Smoke ‘Em If Ya Got ‘Em
Smoked meats, seafood, cheeses, fruits and vegetables have been growing in popularity in restaurants and backyards across America.
Supermarket Guru Phil Lempert named smoked foods as one of his Top Food Trends for 2015, predicting this increase in smoked foods not only in backyards, but also in grocery aisles across the country. Lempert says tomatoes are one of the most popular non-meat items, and that fresh-from-the-grill flavor can now be found in some canned diced tomatoes. In 2015, look for even more smoked flavors to emerge from your favorite foods found on supermarket shelves, menus and recipes.

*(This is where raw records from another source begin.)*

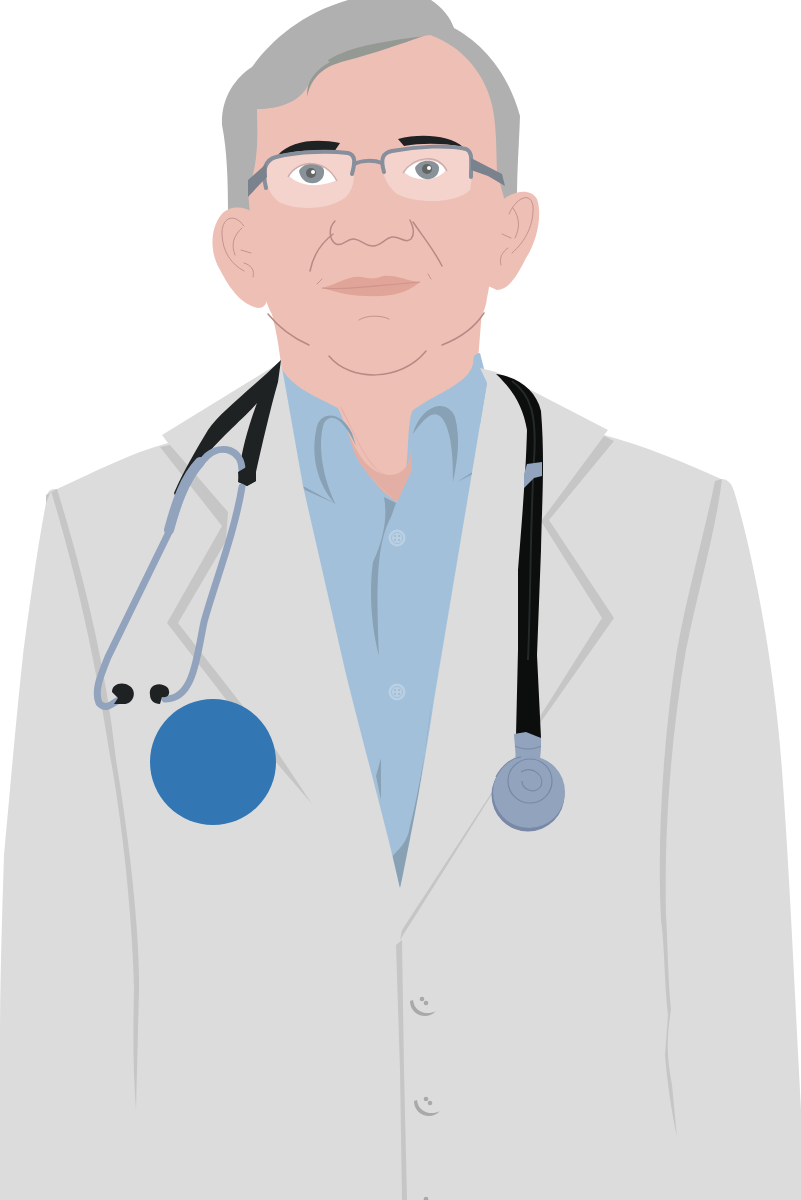
<!DOCTYPE html>
<html lang="en">
<head>
<meta charset="utf-8">
<title>Doctor portrait</title>
<style>
:root {
  --paper: #ffffff;
  --skin: #eebfb5;
  --skin-shade: #e3afa5;
  --skin-line: #b98a85;
  --lip: #e0a498;
  --hair: #b0b0b0;
  --hair-shade: #959994;
  --ink: #1f2223;
  --coat: #dcdcdc;
  --coat-line: #c6c6c6;
  --coat-mark: #a9a9a9;
  --shirt: #a3c0da;
  --shirt-shade: #88a1b4;
  --shirt-button: #b9d0e4;
  --steel: #91a3bd;
  --steel-line: #7888a6;
  --frame: #868f9b;
  --iris: #56626c;
  --badge: #3276b3;
}
html, body { margin: 0; background: var(--paper); overflow: hidden; }
svg { display: block; width: 801px; height: 1200px; }
.skin { fill: var(--skin); }
.skin-shade { fill: var(--skin-shade); }
.hair { fill: var(--hair); }
.coat { fill: var(--coat); }
.seam { fill: var(--coat-line); }
.shirt { fill: var(--shirt); }
.fold { fill: var(--shirt-shade); }
.ink { fill: var(--ink); }
.steel { fill: var(--steel); }
.crease { fill: none; stroke: var(--skin-line); stroke-width: 1.5; stroke-linecap: round; }
.fine { stroke-width: 0.8; }
.tube { fill: none; stroke: var(--steel); stroke-width: 7; stroke-linecap: round; stroke-linejoin: round; }
.rim { fill: none; stroke: var(--frame); stroke-width: 4; stroke-linecap: round; }
</style>
</head>
<body>
<svg viewBox="0 0 801 1200" role="img" aria-label="Doctor in a pale coat with glasses and a stethoscope">
  <defs>
    <g id="coat-button">
      <path d="M-13-3C-13 11 4 17 13 7C4 12-9 8-10-4Z" fill="var(--coat-mark)"/>
      <circle cx="-1" cy="-5" r="2.3" fill="var(--coat-mark)"/>
      <circle cx="3" cy="-1" r="2.3" fill="var(--coat-mark)"/>
    </g>
    <g id="shirt-button">
      <circle r="8.5" fill="var(--shirt-button)"/>
      <circle r="5.5" fill="none" stroke="var(--shirt)" stroke-width="1"/>
      <path d="M-2-2h.1M2-2h.1M-2 2h.1M2 2h.1" stroke="var(--shirt-shade)" stroke-width="1.4" stroke-linecap="round"/>
    </g>
  </defs>

  <g id="hair-back" class="hair">
    <path d="M228 212C228 180 227 150 222 125C221 98 235 78 252 67C270 42 300 14 348 0H431C443 8 450 17 454 28C478 41 507 68 520 116C519 145 517 170 517 200L480 205L250 220Z"/>
  </g>

  <g id="neck-and-ears">
    <path class="skin" d="M267 295C274 320 280 345 283 385L340 470L396 504L440 450L478 360L482 310L490 280Z"/>
    <path class="skin-shade" d="M340 405C352 425 362 458 381 472C392 479 404 475 408 464L412 436L416 470L396 504C380 488 362 478 354 448Z"/>
    <path class="skin" d="M254 213C242 205 228 206 221 215C210 229 210 252 219 268C228 285 239 304 258 308C264 308 267 304 267 298Z"/>
    <path class="skin" d="M498 203C512 191 530 187 537 199C543 216 536 243 526 258C518 274 509 290 497 290L488 286Z"/>
    <g class="crease fine">
      <path d="M244 226C233 211 221 219 222 235C223 252 231 264 244 271"/>
      <path d="M242 228C233 236 231 245 235 255M241 250L251 253M244 263C251 265 255 270 253 277"/>
      <path d="M509 214C517 196 531 192 533 206C534 224 526 241 512 253"/>
      <path d="M513 208C520 218 520 228 515 238M502 234L511 238M508 248C502 252 499 258 501 265"/>
    </g>
  </g>

  <g id="face">
    <path class="skin" d="M257 109C285 108 302 98 309 82C315 74 322 69 332 65C362 52 394 39 430 35C462 46 485 74 492 105C497 128 496 150 497 172L504 198C500 230 494 262 487 298C484 325 462 338 442 346C420 364 402 374 372 375C344 370 338 360 318 350C290 338 272 322 266 300L250 216L248 190C260 160 257 130 257 109Z"/>
    <path d="M307 97C307 80 313 70 324 63C345 47 380 42 424 36C400 44 376 53 345 61C330 65 312 72 307 97Z" fill="var(--hair-shade)"/>
    <path class="hair" d="M257 109C284 109 303 99 309 83C314 73 322 66 330 62L300 40L258 75Z"/>
    <path class="ink" d="M278 155C290 141 315 138 340 143L334 152C312 149 295 151 278 155Z"/>
    <path class="ink" d="M398 139C420 133 450 135 463 147C444 143 422 143 404 146Z"/>

    <g id="eyes">
      <path d="M289 176C298 162 322 159 337 180C322 187 302 188 289 176Z" fill="#fff"/>
      <path d="M404 172C415 158 438 156 446 170C437 182 415 182 404 172Z" fill="#fff"/>
      <path d="M299 171C302 162 321 161 324 170C326 186 302 189 299 171Z" fill="var(--iris)"/>
      <path d="M415 168C418 159 436 158 439 167C440 183 417 183 415 168Z" fill="var(--iris)"/>
      <circle class="ink" cx="311" cy="173" r="5"/>
      <circle class="ink" cx="427" cy="169" r="5"/>
      <circle cx="313" cy="172" r="2" fill="#fff"/>
      <circle cx="429" cy="168" r="2" fill="#fff"/>
      <path d="M288 177C297 160 324 157 337 181M403 173C414 156 438 153 447 171" fill="none" stroke="var(--skin-line)" stroke-width="1.5"/>
    </g>

    <g id="features" class="crease">
      <path d="M335 221C328 228 329 240 336 244C343 247 347 238 354 239C362 240 365 246 373 246C381 246 385 238 392 237C400 236 405 244 411 239C415 234 413 226 410 220"/>
      <path d="M333 234C320 244 313 256 310 271M413 222C424 238 434 250 442 266"/>
      <path class="fine" d="M322 279L317 284M428 274L431 279M359 320C366 315 381 315 389 319"/>
      <path d="M329 356C350 382 401 382 426 351"/>
      <path d="M268 314C280 329 293 338 309 345M442 345C460 338 475 327 484 313"/>
    </g>
    <path d="M322 288C340 283 349 275 362 277C370 279 376 279 383 276C395 274 407 281 420 282C405 295 386 297 366 296C349 296 337 292 322 288Z" fill="var(--lip)"/>
    <path d="M322 288C350 290 370 286 420 282" fill="none" stroke="#cf958b" stroke-width="1.2"/>
  </g>

  <g id="glasses">
    <path d="M266 160C285 150 325 150 352 154C356 172 355 188 346 197C330 210 296 211 279 202C266 192 264 176 266 160Z" fill="#fff" opacity=".3"/>
    <path d="M383 154C405 147 445 144 469 150C474 164 472 180 470 190C456 204 416 204 397 194C384 184 380 168 383 154Z" fill="#fff" opacity=".3"/>
    <path class="rim" d="M266 188C262 171 264 160 276 157C300 151 330 151 348 153C356 155 355 163 352 174"/>
    <path class="rim" d="M384 172C380 158 383 153 392 151C418 146 448 145 466 149C473 152 471 160 471 177"/>
    <path class="rim" d="M354 164C362 160 374 160 382 163"/>
    <path d="M266 164L248 180V197L261 183L267 177ZM471 158L502 174L505 186L488 176L471 170Z" fill="#79828d"/>
  </g>

  <g id="shirt">
    <path class="shirt" d="M279 362C286 385 315 396 338 408C352 432 360 480 397 502C412 470 405 435 412 411C432 396 456 388 468 374C476 364 474 353 480 353L492 400L420 810L400 889L380 830L270 400Z"/>
    <path class="skin" d="M338 407C352 420 362 468 387 475C408 478 410 464 410 446L409 472L397 502C380 488 365 475 356 452Z"/>
    <path class="skin-shade" d="M347 430C358 456 369 473 389 475C407 475 412 459 411 443L412 470L397 502C380 487 363 473 354 452Z"/>
    <path class="fold" d="M336 505C317 484 310 455 317 426C322 410 342 412 352 433L356 446C344 420 332 411 324 423C317 444 323 479 336 505Z"/>
    <path class="fold" d="M413 434C420 407 446 396 455 417C461 440 457 462 453 482C453 458 452 432 442 418C433 408 423 420 413 434Z"/>
    <path class="fold" d="M384 497L396 503L391 517C379 540 375 570 379 656C371 625 369 590 373 562C383 540 388 518 384 497Z"/>
    <path class="fold" d="M303 486L336 504L305 490ZM457 482L474 471L473 474ZM381 758L376 776L381 800ZM432 700C427 745 418 795 410 826C407 845 397 850 392 857L400 889L414 830Z"/>
    <use href="#shirt-button" x="397" y="538"/>
    <use href="#shirt-button" x="397" y="692"/>
  </g>

  <g id="coat">
    <path class="coat" d="M281 362L162 435L168 443C130 453 95 472 57 489C48 488 46 494 46 503C37 550 29 610 23 655C16 720 10 790 4 855C2 920 0 980 0 1040V1200H801V1110C795 1000 790 880 782 770C774 660 752 550 734 491C731 482 727 479 721 479C686 463 645 446 604 435L608 430L496 372L480 368L487 383L434 700C424 770 410 840 400 889C390 840 362 740 345 670L303 486Z"/>
    <path class="shirt" d="M474 356L478 353L479 367L487 383L480 425L468 400Z"/>
    <g id="coat-seams" class="seam">
      <path d="M160 447L170 445L228 512L226 541L178 623L268 738L312 804L262 746L167 623L222 526Z"/>
      <path d="M604 436L614 441L549 520L614 618L538 726L520 750L400 940L402 930L505 772L602 618L541 521Z"/>
      <path d="M46 495L57 489C82 570 106 665 116 760C131 850 140 940 139 990L136 1110C133 1070 133 1030 134 990C133 930 124 830 109 750C94 650 72 560 51 491L46 503Z"/>
      <path d="M715 481L722 479C716 530 698 590 686 650C670 740 664 840 666 915C668 950 668 980 671 1010C666 1040 667 1060 672 1085L677 1137C671 1110 667 1080 665 1055L668 1015C664 980 665 950 661 920C657 840 663 740 677 650C688 590 704 535 715 481Z"/>
      <path d="M396 945L402 940L404 1070L407 1200H402L400 1070Z"/>
    </g>
    <use href="#coat-button" x="423" y="1004"/>
    <use href="#coat-button" x="427" y="1104"/>
    <use href="#coat-button" x="427" y="1204"/>
  </g>

  <circle id="badge" cx="213" cy="762" r="63" fill="var(--badge)"/>

  <g id="stethoscope">
    <path class="ink" d="M281 360C250 390 220 412 208 430C196 450 184 470 174 493L178 503L204 458C222 436 246 416 257 403C247 430 242 450 239 472L238 482L247 486L256 481V472C262 445 270 410 278 382Z"/>
    <path class="tube" d="M242 470C242 450 222 443 207 456C190 473 180 495 170 530L108 657C100 677 94 691 99 703C105 710 111 705 117 701"/>
    <path d="M200 462C185 478 177 500 169 530" fill="none" stroke="var(--steel)" stroke-width="10" stroke-linecap="round"/>
    <path class="tube" d="M242 487C234 535 214 585 204 622C197 655 194 700 165 699"/>
    <path class="ink" d="M238 472L248 466L256 472V481L247 486L239 482Z"/>
    <path class="ink" d="M112 692C112 683 124 681 131 687C137 693 133 704 124 704L114 704L118 698Z"/>
    <path class="ink" d="M150 695C148 684 161 681 168 688C171 694 168 698 162 697L160 704C154 704 150 700 150 695Z"/>

    <path d="M496 374C518 377 536 390 541 411C545 460 542 500 541 550L537 655L541 738L516 735L518 650V570C522 520 526 470 527 430C523 405 511 388 496 374Z" fill="#0c0d0d"/>
    <path d="M512 381C531 395 537 415 534 460C530 530 531 590 528 660" fill="none" stroke="#24292a" stroke-width="2"/>
    <path class="steel" d="M527 464L542 462V476L534 478L524 488V474Z"/>
    <path class="steel" d="M514 734L526 732L541 738V748L540 760H516Z"/>
    <path d="M515 746C523 750 533 750 541 746" fill="none" stroke="var(--steel-line)"/>
    <circle cx="528" cy="795" r="36.5" fill="var(--steel-line)"/>
    <circle class="steel" cx="529" cy="792" r="36"/>
    <g fill="none" stroke="var(--steel-line)" stroke-width="1.2">
      <circle cx="530" cy="781" r="22"/>
      <path d="M521 772C533 765 545 776 541 786C535 795 522 790 522 781"/>
      <path d="M496 777C502 765 512 758 521 757"/>
    </g>
  </g>
</svg>
</body>
</html>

Lempert isn’t alone in calling for a continued rise in the popularity of smokers. The Barbecue Bible predicts, “Smoke, smoke and more smoke,” in its BBQ Trends for 2015. Steven Raichlen of that site predicted more smoking flavors, not only in foods you’d expect, like ribs, brisket and pork shoulder (often used to make pulled pork), but in foods not usually smoked (like cocktails, soups, eggs and salads). The Barbecue Bible and other BBQ sites can recommend a number of gadgets and tips for aspiring backyard smokers.
And there are more backyard smokers than in the past, according to the Hearth, Patio & Barbecue Association (HPBA). The HPBA says water smokers are a good choice for beginners because they’re affordable and easy to use. Charcoal is the favorite, but electric and gas are very convenient because they maintain a consistent temperature. Horizontal offset wood smokers are an alternative to water smokers. Water smokers start at about $40 and can go as high as $200 or more for a stainless steel version. Horizontal offset smokers run from about $100 to several hundred depending on size and material. Pellet grills, which use wood pellets, are also gaining in popularity. Prices generally range from $600-$2,500.
HPBA compiles a State of The Barbecue Industry every two years, and the 2014 report showed 80 percent of households own an outdoor barbecue, grill or smoker. Thirty-seven percent of consumers have a large moveable grill system on a modest patio/deck, with some outdoor furniture and an informal place to eat.
This lifestyle shift toward more outdoor dining is a contributing factor in the rise of the home smoker and ever-expanding menu of smoked foods. The Barbecue Bible notes that grilled pizza has been around for a long time, but is seeing a proliferation of specialized accessories for cooking pizza on the grill, including pizza stones, peels to transfer the pizza from rolling boards to the grill and back, and whole dome-shaped pizza oven attachments to turn your kettle grill into a wood-burning oven. In addition, you can find tips on smoking fruit, vegetables, desserts and even drinks and cocktails.
There are countless websites to offer tips, recipes and information on smokers and other BBQ products. You can find a directory of over 1,200 of these websites, as well as discussion forums and email groups, at www.thesmokering.com
And to learn more about the health and nutritional aspects of smoked foods, check out this interview with Sarah Downs, MBA, RDN.
Image: “Smoked Turkey” by Luis Ramirez is licensed by CC BY-NC 2.0.